1998 Kluwer Academic Publishers. Printed in Belgium.
A novel aromatic alcohol dehydrogenase in higher plants: molecular cloning
, Jan Van Doorsselaere
, Nabila Yahiaoui, Josef Samaj
Jacqueline Grima-Pettenati and Alain M. Boudet
Signaux et Messages Cellulaires chez les V
etaux-UMR CNRS-UPS 5546, Centre de Physiologie et Biologie
e Paul Sabatier, 118 route de Narbonne, 31062 Toulouse cedex, France (
correspondence); Present addresses:
Laboratorium voor Genetica, K.L. Ledeganckstraat 35, 9000 Gent,
Institute of Plant Genetics, Slovak Academy of Sciences, Akademia 2, 949 01 Nitra, Slovak Republic
Received 15 May 1997; accepted in revised form 12 November 1997
Key words: cinnamyl alcohol dehydrogenase, Eucalyptus gunnii, lignin
Cinnamyl alcohol dehydrogenase (CAD; EC 1.1.195) catalyses the conversion ofp-hydroxy-cinnamaldehydes to the
corresponding alcohols and is considered a key enzyme in lignin biosynthesis. In a previous study, an atypical form
of CAD (CAD 1) was identiﬁed in Eucalyptus gunnii. We reporthere the molecularcloningand characterization
of the corresponding cDNA, CAD 1-5, which encodes this novel aromatic alcohol dehydrogenase. The identity
of CAD 1-5 was unambiguously conﬁrmed by sequence comparison of the cDNA with peptide sequences derived
from puriﬁed CAD 1 protein and by functional expression of CAD 1 recombinant protein in Escherichia coli.
Both native and recombinant CAD 1 exhibit high afﬁnity towards lignin precursors including 4-coumaraldehyde
and coniferaldehyde, but they do not accept sinapaldehyde. Moreover, recombinant CAD 1 can also utilize a wide
range of aromatic substrates including unsubstituted and substituted benzaldehydes. The open reading frame of
CAD 1-5 encodes a protein with a calculated molecular mass of 35 790 Da and an isoelectric point of 8.1. Although
sequencecomparisonswith proteins in databases revealed signiﬁcant similarities with dihydroﬂavonol-4-reductases
(DFR; EC 188.8.131.52) from a wide range of plant species, the most striking similarity was found with cinnamoyl-
CoA reductase (CCR; EC 184.108.40.206), the enzyme which directly precedes CAD in the lignin biosynthetic pathway.
RNA blot analysis and immunolocalization experiments indicated that CAD 1 is expressed in both ligniﬁed and
unligniﬁed tissues/cells.
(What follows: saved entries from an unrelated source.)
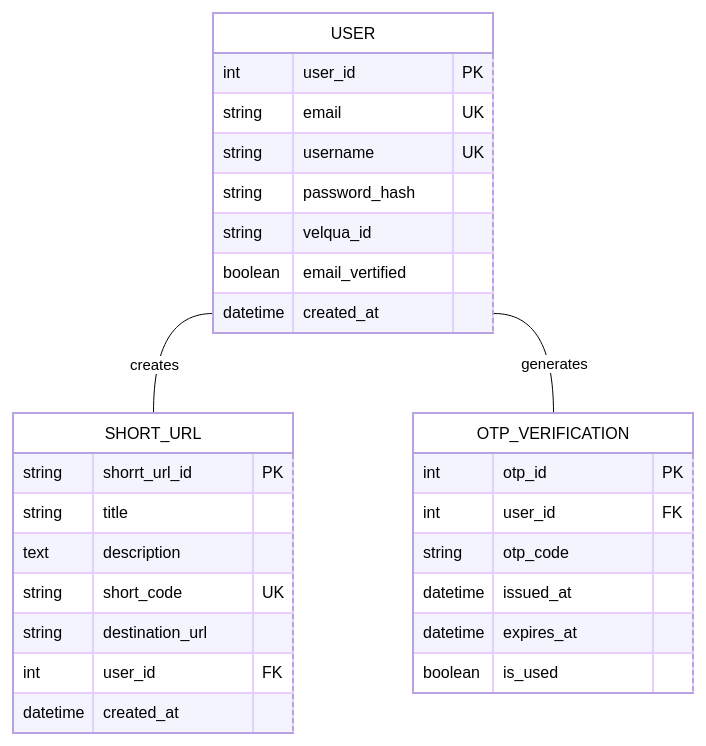
<!DOCTYPE html>
<html lang="en">
<head>
<meta charset="utf-8">
<title>Entity relationship diagram</title>
<style>
:root {
  --paper: #ffffff;
  --ink: #000000;
  --outline: #b8a2e4;
  --row-line: #ebccff;
  --stripe-line: #dfd2fb;
  --stripe: #f4f4ff;
}
* { box-sizing: border-box; margin: 0; padding: 0; }
html, body { width: 706px; height: 746px; overflow: hidden; background: var(--paper); }
body { font: 16px/38px "Liberation Sans", Arial, sans-serif; color: var(--ink); }
.diagram { position: relative; width: 706px; height: 746px; }
.relations { position: absolute; left: 0; top: 0; }
.relation-label {
  position: absolute; transform: translateX(-50%);
  background: var(--paper); font-size: 15px; line-height: 18px;
}
.creates { left: 154.5px; top: 356px; }
.generates { left: 554.5px; top: 355px; }
.entity { position: absolute; width: 282px; border: 2px solid var(--outline); background: var(--paper); }
.entity::after {
  content: ""; position: absolute; right: -2px; top: 40px; bottom: 0; width: 2px;
  background: repeating-linear-gradient(var(--outline) 0 5px, var(--row-line) 5px 8px);
}
.user { left: 212px; top: 12px; }
.short-url { left: 12px; top: 412px; }
.otp { left: 412px; top: 412px; }
.entity h2 {
  height: 40px; border-bottom: 2px solid var(--outline);
  font-size: 16px; font-weight: 400; line-height: 40px; text-align: center;
}
.fields { list-style: none; }
.fields li {
  display: grid; grid-template-columns: 80px 160px 38px;
  height: 40px; border-bottom: 2px solid var(--row-line);
}
.fields li:last-child { height: 38px; border-bottom: 0; }
.fields li:nth-child(odd) { background: var(--stripe); }
.fields span { height: 38px; padding-left: 9px; border-right: 2px solid var(--row-line); white-space: nowrap; }
.fields li:nth-child(odd) span { border-color: var(--stripe-line); }
.fields span:last-child { padding-left: 8px; border-right: 0; }
</style>
</head>
<body>
<main class="diagram">
  <svg class="relations" width="706" height="746" viewBox="0 0 706 746" fill="none" stroke="#000" aria-hidden="true">
    <path d="M213 313.5C173 313.5 153.5 346 153.5 413"/>
    <path d="M494 313.5C534 313.5 553.5 346 553.5 413"/>
  </svg>
  <p class="relation-label creates">creates</p>
  <p class="relation-label generates">generates</p>

  <section class="entity user">
    <h2>USER</h2>
    <ul class="fields">
      <li><span>int</span><span>user_id</span><span>PK</span></li>
      <li><span>string</span><span>email</span><span>UK</span></li>
      <li><span>string</span><span>username</span><span>UK</span></li>
      <li><span>string</span><span>password_hash</span><span></span></li>
      <li><span>string</span><span>velqua_id</span><span></span></li>
      <li><span>boolean</span><span>email_vertified</span><span></span></li>
      <li><span>datetime</span><span>created_at</span><span></span></li>
    </ul>
  </section>

  <section class="entity short-url">
    <h2>SHORT_URL</h2>
    <ul class="fields">
      <li><span>string</span><span>shorrt_url_id</span><span>PK</span></li>
      <li><span>string</span><span>title</span><span></span></li>
      <li><span>text</span><span>description</span><span></span></li>
      <li><span>string</span><span>short_code</span><span>UK</span></li>
      <li><span>string</span><span>destination_url</span><span></span></li>
      <li><span>int</span><span>user_id</span><span>FK</span></li>
      <li><span>datetime</span><span>created_at</span><span></span></li>
    </ul>
  </section>

  <section class="entity otp">
    <h2>OTP_VERIFICATION</h2>
    <ul class="fields">
      <li><span>int</span><span>otp_id</span><span>PK</span></li>
      <li><span>int</span><span>user_id</span><span>FK</span></li>
      <li><span>string</span><span>otp_code</span><span></span></li>
      <li><span>datetime</span><span>issued_at</span><span></span></li>
      <li><span>datetime</span><span>expires_at</span><span></span></li>
      <li><span>boolean</span><span>is_used</span><span></span></li>
    </ul>
  </section>
</main>
</body>
</html>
Based on the catalytic activity of CAD 1 in vitro and its localization in planta,CAD1
may function as an ‘alternative’ enzyme in the lignin biosynthetic pathway. However, additional roles in phenolic
metabolism are not excluded.
Lignin biochemistry and molecular biology have
received widespread attention in recent years [45, 3, 4].
This emphasis is due not only to the abundance of lign-
ins in nature (ca. 25% of the earth’s biomass), but also
to the diversity of essential functions they afford, ran-
ging from physical support and conduction to defence.
It is generally accepted that the appearance of lignins
The nucleotide and protein sequences of the CAD 1 cDNA from
Eucalyptus gunnii are available in the EMBL Nucleotide Sequence
Database under the accesssion number X88797.
may be considered an evolutionaryturningpointessen-
tial for the adaptation of land plants to a non-aquatic
environment . Whether the original raison d’
of lignins was structural (i.e. conduction and support)
or defence-related remains speculative. However, the
presence of lignin-like compounds with a role in resist-
ance to microbial attack in charophycean green algae
suggests that the original role of these compounds may
well have been associated with defence . Lignins
are also an important consideration in the pulp and
paper industry in that lignins must be removed from
cellulose microﬁbrils by a costly and environmentally